16-22 June 2017 #863

Blockading Qatar

Out of every 20 people you meet on the street in Qatar, three are from Nepal. The country’s native population numbers only 313,000, and there are another 2.3 million expats – of whom 400,000 are Nepalis. In the last fiscal year alone, 130,000 Nepalis went to Qatar, and the numbers were increasing – till last week.

On 5 June, 495 Nepalis were issued permits to Qatar by the Foreign Employment Department. Two days later, after Qatar was blockaded, on 7 June only 25 permits were issued. Although the government has not officially banned Nepalis from going to Qatar, many workers who were getting ready to fly to Doha have either put off their plans, or decided not to go. Those who had already booked tickets on flights from Kathmandu via stopovers in the UAE to Doha were stuck.
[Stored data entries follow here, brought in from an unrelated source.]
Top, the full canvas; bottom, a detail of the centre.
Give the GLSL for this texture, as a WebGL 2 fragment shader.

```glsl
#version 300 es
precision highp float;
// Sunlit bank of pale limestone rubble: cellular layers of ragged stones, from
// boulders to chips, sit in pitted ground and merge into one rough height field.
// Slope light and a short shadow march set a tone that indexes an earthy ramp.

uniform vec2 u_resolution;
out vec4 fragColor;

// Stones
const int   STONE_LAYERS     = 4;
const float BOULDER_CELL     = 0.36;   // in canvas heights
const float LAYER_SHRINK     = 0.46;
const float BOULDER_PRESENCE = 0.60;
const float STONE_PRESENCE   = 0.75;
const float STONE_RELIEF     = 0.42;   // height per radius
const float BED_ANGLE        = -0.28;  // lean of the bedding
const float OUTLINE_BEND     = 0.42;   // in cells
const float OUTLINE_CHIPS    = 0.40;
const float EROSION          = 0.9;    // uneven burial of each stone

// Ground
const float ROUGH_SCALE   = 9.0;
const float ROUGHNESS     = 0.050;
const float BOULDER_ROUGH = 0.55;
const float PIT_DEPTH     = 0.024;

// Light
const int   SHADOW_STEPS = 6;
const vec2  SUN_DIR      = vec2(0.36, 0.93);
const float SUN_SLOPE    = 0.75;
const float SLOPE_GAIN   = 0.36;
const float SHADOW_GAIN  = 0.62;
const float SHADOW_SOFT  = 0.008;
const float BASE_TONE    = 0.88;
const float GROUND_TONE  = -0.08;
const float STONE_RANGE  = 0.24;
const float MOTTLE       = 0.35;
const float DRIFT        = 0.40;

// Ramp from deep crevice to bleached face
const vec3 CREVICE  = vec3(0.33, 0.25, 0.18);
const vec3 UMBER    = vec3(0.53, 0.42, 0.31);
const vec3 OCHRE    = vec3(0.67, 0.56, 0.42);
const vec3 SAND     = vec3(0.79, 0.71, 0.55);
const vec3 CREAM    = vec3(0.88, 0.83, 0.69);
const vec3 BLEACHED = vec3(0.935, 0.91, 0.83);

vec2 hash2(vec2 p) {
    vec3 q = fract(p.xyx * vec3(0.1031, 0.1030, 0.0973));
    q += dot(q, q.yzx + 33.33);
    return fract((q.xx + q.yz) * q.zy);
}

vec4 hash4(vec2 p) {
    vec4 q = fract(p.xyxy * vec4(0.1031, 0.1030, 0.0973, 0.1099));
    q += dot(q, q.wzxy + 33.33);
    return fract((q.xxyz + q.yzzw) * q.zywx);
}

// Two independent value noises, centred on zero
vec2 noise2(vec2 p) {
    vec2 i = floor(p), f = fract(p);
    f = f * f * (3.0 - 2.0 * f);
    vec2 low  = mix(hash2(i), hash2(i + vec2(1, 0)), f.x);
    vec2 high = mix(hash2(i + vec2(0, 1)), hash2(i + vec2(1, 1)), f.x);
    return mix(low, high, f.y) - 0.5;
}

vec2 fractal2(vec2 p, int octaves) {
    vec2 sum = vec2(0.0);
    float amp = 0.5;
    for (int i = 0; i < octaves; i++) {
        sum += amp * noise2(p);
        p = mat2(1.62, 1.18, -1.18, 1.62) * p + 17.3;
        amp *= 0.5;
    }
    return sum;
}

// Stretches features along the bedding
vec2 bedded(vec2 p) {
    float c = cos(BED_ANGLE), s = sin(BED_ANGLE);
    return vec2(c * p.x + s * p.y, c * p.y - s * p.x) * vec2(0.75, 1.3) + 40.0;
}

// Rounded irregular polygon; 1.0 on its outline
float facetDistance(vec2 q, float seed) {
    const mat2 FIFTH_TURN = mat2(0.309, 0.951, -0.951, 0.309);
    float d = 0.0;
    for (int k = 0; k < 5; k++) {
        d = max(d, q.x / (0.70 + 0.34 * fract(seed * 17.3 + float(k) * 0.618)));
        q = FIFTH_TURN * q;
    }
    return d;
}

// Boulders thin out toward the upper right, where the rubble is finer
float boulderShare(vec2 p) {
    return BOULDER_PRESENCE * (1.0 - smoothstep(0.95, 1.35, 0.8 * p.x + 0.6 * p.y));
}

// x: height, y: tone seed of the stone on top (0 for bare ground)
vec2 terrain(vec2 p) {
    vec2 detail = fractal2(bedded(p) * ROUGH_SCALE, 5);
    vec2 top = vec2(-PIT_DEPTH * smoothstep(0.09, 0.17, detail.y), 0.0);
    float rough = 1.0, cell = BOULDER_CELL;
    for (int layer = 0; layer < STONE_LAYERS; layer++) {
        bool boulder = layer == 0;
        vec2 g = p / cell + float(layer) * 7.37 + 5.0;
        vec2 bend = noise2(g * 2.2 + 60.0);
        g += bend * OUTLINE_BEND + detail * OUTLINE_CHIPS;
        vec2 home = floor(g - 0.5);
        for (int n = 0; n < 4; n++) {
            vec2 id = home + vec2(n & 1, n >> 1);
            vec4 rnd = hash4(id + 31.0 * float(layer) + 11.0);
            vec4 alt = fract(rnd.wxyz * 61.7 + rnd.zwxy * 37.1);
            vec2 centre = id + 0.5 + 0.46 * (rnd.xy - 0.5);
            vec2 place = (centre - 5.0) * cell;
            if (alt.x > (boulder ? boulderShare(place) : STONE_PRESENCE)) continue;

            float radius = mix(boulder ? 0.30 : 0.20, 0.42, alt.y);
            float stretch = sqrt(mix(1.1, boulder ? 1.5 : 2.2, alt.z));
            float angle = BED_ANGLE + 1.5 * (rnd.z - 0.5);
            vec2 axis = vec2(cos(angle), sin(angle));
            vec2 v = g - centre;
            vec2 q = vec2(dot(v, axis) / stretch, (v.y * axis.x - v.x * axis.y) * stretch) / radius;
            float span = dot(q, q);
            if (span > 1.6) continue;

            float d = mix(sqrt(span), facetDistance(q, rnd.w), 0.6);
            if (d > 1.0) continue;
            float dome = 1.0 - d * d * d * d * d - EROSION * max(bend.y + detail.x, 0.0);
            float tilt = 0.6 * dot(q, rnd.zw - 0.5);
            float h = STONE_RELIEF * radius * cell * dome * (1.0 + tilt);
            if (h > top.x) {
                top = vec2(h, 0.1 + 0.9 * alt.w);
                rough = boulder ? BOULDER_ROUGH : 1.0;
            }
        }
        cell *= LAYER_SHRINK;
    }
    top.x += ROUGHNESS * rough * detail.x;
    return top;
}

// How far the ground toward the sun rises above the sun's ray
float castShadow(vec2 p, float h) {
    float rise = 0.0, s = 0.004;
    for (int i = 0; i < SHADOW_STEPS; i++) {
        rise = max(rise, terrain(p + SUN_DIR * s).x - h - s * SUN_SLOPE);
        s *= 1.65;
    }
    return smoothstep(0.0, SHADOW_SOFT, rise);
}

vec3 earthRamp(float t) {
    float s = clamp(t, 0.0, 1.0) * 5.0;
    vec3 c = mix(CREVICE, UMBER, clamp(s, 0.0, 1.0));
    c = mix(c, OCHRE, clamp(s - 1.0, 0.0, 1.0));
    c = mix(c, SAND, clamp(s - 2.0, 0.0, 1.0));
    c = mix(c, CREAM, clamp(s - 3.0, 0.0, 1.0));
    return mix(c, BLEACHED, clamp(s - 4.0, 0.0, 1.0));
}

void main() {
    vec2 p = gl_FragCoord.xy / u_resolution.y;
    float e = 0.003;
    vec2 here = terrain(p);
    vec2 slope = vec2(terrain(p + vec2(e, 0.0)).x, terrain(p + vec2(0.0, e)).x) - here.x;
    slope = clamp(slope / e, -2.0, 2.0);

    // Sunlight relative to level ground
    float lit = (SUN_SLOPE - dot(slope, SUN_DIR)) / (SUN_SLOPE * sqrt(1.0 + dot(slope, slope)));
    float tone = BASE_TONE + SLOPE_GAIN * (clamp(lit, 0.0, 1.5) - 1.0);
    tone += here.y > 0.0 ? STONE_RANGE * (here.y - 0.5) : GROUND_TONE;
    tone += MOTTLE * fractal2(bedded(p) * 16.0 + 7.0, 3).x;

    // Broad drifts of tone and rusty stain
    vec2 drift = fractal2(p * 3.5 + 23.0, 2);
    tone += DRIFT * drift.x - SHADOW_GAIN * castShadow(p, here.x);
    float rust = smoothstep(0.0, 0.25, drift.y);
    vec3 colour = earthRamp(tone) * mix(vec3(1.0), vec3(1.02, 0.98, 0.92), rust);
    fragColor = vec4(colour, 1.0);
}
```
The exodus of Nepali workers abroad had increased after the 2015 earthquake as many affected families needed to earn to rebuild their homes. But the impact of the Indian Blockade was far more devastating – as investments dwindled, jobs became even scarcer and economic growth plummeted to zero. Nepal’s economy is only now limping back to normal.
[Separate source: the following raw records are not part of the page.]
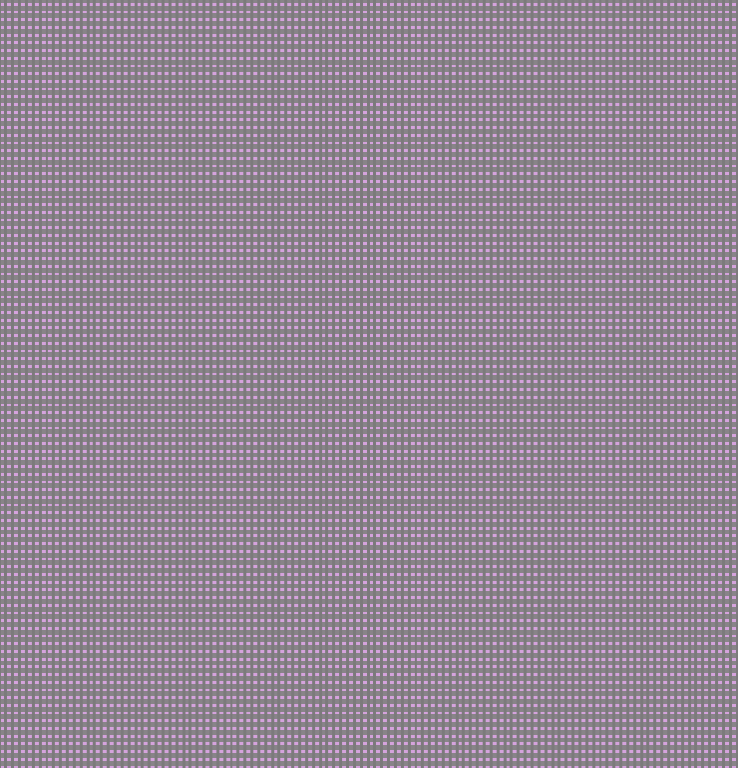
This pattern is drawn by a WebGL 1 fragment shader. Its source:

```glsl
precision highp float;
// Fine woven check: small lilac windows between grey threads.
// Window edges snap to a fixed loom grid, so some rows and columns come out
// one step thinner; each edge is box filtered over one pixel's footprint.

uniform vec2 u_resolution;

// Loom grid steps across and down the canvas; lengths below are in steps.
const vec2 LOOM_STEPS = vec2(740.0, 768.0);
const vec2 PITCH = vec2(6.852, 7.704);       // about 108 by 99.7 repeats
const vec2 WINDOW_SIZE = vec2(3.9, 2.8);
const vec2 FIRST_CORNER = vec2(0.5, 2.9);    // from the top left of the canvas

const vec3 GROUND_LILAC = vec3(0.835, 0.640, 0.865);
const vec3 WEFT_GREY = vec3(0.535, 0.516, 0.535);
const vec3 WARP_GREY = vec3(0.486, 0.480, 0.486);

vec2 snapToLoom(vec2 p) {
  return floor(p + 0.5);
}

// Share of a pixel, per axis, that lies inside the nearest snapped window.
vec2 windowCoverage(vec2 p, vec2 pixelSize) {
  vec2 halfGap = 0.5 * (PITCH - WINDOW_SIZE);
  vec2 index = floor((p - FIRST_CORNER + halfGap) / PITCH);
  vec2 corner = FIRST_CORNER + index * PITCH;
  vec2 nearEdge = snapToLoom(corner);
  vec2 farEdge = snapToLoom(corner + WINDOW_SIZE);

  vec2 overlap = min(p + 0.5 * pixelSize, farEdge)
               - max(p - 0.5 * pixelSize, nearEdge);
  return clamp(overlap / pixelSize, 0.0, 1.0);
}

void main() {
  vec2 uv = gl_FragCoord.xy / u_resolution;
  vec2 loom = vec2(uv.x, 1.0 - uv.y) * LOOM_STEPS;
  vec2 open = windowCoverage(loom, LOOM_STEPS / u_resolution);

  // Weft over the ground, then warp over both.
  vec3 colour = mix(WEFT_GREY, GROUND_LILAC, open.y);
  colour = mix(WARP_GREY, colour, open.x);

  gl_FragColor = vec4(colour, 1.0);
}
```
Ironically Nepalis, who essentially fled an Indian Blockade of their country, are now having to face a Saudi-led embargo of Qatar. In many ways, the siege of Qatar by Saudi Arabia, UAE and their allies is much more serious: it is a land, sea and airspace blockade. Food and other essentials, which used to be trucked into Qatar from Saudi and UAE ports by Nepali drivers, have been stopped at the border.

With Malaysia, Qatar is the most popular destination for Nepali workers overseas. Official annual remittances from countries other than India totalled Rs5.7 billion last year and of this, 17% was from Qatar. It is a popular destination not just because it is the richest country in the world per capita, but because of the relative ease with which visas and work permits can be organised. Also, despite negative media coverage, workers there have relatively better protection now. There is also a preference among Qatari employers for unskilled Nepali workers, who are regarded as being more docile. Indians make up the largest numbers of expat workers in Qatar, and Bangladesh is the fastest growing source country for labour.
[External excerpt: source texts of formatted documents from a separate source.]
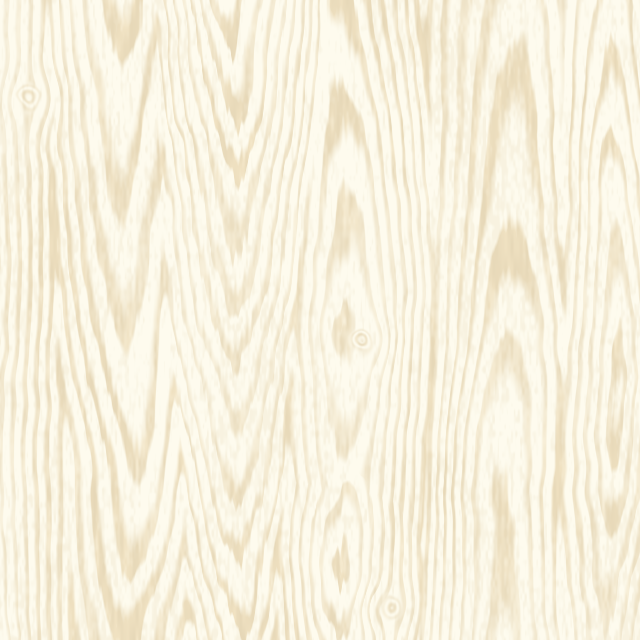
Write a Shadertoy shader that draws this texture.

```glsl
#define PAPER vec3(0.995, 0.985, 0.935)
#define CREAM vec3(0.968, 0.943, 0.868)
#define TAN vec3(0.922, 0.865, 0.74)
#define RAGGED 0.046
#define WANDER 0.026
#define KNOT_SIZE 0.02
#define BLEND 1.0

float hash(vec2 p) {
    vec3 q = fract(p.xyx * vec3(0.1031, 0.1030, 0.0973));
    q += dot(q, q.yzx + 33.33);
    return fract((q.x + q.y) * q.z);
}

float noise(vec2 p) {
    vec2 i = floor(p), f = fract(p);
    f = f * f * (3.0 - 2.0 * f);
    return mix(mix(hash(i), hash(i + vec2(1, 0)), f.x),
               mix(hash(i + vec2(0, 1)), hash(i + vec2(1, 1)), f.x), f.y);
}

float smoothMin(float a, float b) {
    float h = max(BLEND - abs(a - b), 0.0) / BLEND;
    return min(a, b) - 0.25 * h * h * BLEND;
}

// Pointed oval counted in rings, with a broad core of the given width
float oval(vec2 d, vec2 ringsPerUnit, float core) {
    d = abs(d);
    d.x *= d.x / (d.x + core);
    vec2 a = pow(d * ringsPerUnit + 0.001, vec2(1.4));
    return pow(a.x + a.y, 1.0 / 1.4);
}

// V-shaped arches that point down
float arches(vec2 p, float centre, float spread, float rings) {
    float d = sqrt(pow(p.x - centre, 2.0) + 0.0001);
    return spread * d + 180.0 * d * d - rings * p.y;
}

// Ring count over the plank: neighbouring columns joined side by side
float ringField(vec2 p) {
    float f = 55.0 * abs(p.x + 0.04);
    f = smoothMin(f, arches(p, 0.20, 16.0, 5.0) + 5.7);
    f = smoothMin(f, arches(p, 0.37, 30.0, 9.5) + 5.15);
    float eyes = min(oval(p - vec2(0.535, 0.48), vec2(75.0, 6.8), 0.045),
                     oval(p - vec2(0.53, 0.12), vec2(75.0, 11.0), 0.035));
    f = smoothMin(f, eyes + 1.05);
    f = smoothMin(f, oval(p - vec2(0.79, -0.05), vec2(75.0, 4.0), 0.06) + 1.5);
    return smoothMin(f, oval(p - vec2(0.957, 0.38), vec2(62.0, 6.0), 0.006) + 1.2);
}

void mainImage(out vec4 fragColor, in vec2 fragCoord) {
    vec2 uv = fragCoord / iResolution.xy;
    vec2 p = uv;

    // Slow drift and small waves of the grain
    p.x += WANDER * (noise(uv * vec2(5.0, 4.0) + 3.0) - 0.5);
    p.x += 0.006 * (noise(uv * vec2(14.0, 22.0)) - 0.5);
    p.y += 0.06 * (noise(uv * vec2(18.0, 7.0) + 9.0) - 0.5);

    // Knots push the grain aside
    vec2 knots[3] = vec2[3](vec2(0.566, 0.466), vec2(0.612, 0.05), vec2(0.045, 0.845));
    float knotMask = 0.0, knotTone = 0.0;
    for (int i = 0; i < 3; i++) {
        vec2 d = uv - knots[i];
        float r = length(d * vec2(1.0, 0.85)) + 0.012 * (noise(uv * 55.0) - 0.5);
        p.x -= 0.85 * d.x * exp(-dot(d, d) / 0.0014);
        float inside = 1.0 - smoothstep(0.6 * KNOT_SIZE, 1.2 * KNOT_SIZE, r);
        knotTone += inside * (0.4 - 0.35 * cos(r * 560.0));
        knotMask = max(knotMask, inside);
    }

    // Fibres fray the arch tips along the grain
    float fray = 0.55 * noise(uv * vec2(220.0, 10.0)) + 0.45 * noise(uv * vec2(100.0, 18.0));
    p.y += RAGGED * (fray - 0.5);

    float drift = 0.9 * noise(uv * vec2(8.0, 3.0) + 20.0);
    float f = ringField(p) + drift;
    float density = abs(ringField(p + vec2(0.004, 0.0)) + drift - f) / 0.004;
    float dense = smoothstep(12.0, 50.0, density);

    // Late wood: slow rise, crisp outer edge, broad and strong where rings are wide
    float t = fract(f);
    float start = mix(0.30, 0.42, dense) + 0.26 * (noise(uv * vec2(11.0, 5.0) + 40.0) - 0.4);
    float band = smoothstep(start, start + 0.3, t) * (1.0 - smoothstep(0.86, 1.0, t));
    band *= 0.7 + 0.3 * hash(vec2(floor(f), 7.0));
    band *= 0.62 + 0.6 * noise(uv * vec2(9.0, 5.0) + 60.0);
    band *= mix(1.15, 0.82, dense);
    band = mix(band, knotTone, knotMask);

    // Fine pores and streaks over a soft broad haze
    float pores = noise(uv * vec2(280.0, 90.0) + 5.0);
    float streaks = noise(uv * vec2(210.0, 26.0) + 15.0);
    float speck = 0.55 * pores + 0.45 * streaks;
    float haze = noise(uv * vec2(8.0, 3.0) + 80.0);

    float tint = smoothstep(0.38, 0.85, speck + 0.4 * (haze - 0.5));
    vec3 color = mix(PAPER, CREAM, 0.85 * tint);
    color = mix(color, TAN, clamp(band * (0.72 + 0.55 * speck), 0.0, 1.0));
    color += 0.045 * min(band, 1.0) * (0.5 - streaks);
    fragColor = vec4(clamp(color, 0.0, 1.0), 1.0);
}
```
If the crisis drags on, Nepal is going to be hit in more ways than just declining numbers of workers going to Qatar. A regional flareup would mean that the estimated 700,000 other Nepalis in Saudi Arabia, Bahrain and UAE would also be affected. Oil prices are already showing volatility and this would affect Nepal’s petroleum imports from the Indian Oil Corporation, which sources its gas and crude from Qatar and other Gulf countries.

Nepal’s economic diplomacy in the Gulf, especially Qatar, needs to get into high gear. Nepali embassies in the region should be on alert -- proactively providing information and other assistance to workers in trouble. In the longer term, Nepal’s strategy must be to become less dependent on a remittance-based economy, and for that there is no alternative but to invest in large infrastructure projects to create jobs at home.

Read Also:

Warning bells from the Gulf, Guest Editorial

Qatar waits it out, Barak Barfi

Nepalis in Qatar worried, Karma Dolma Gurung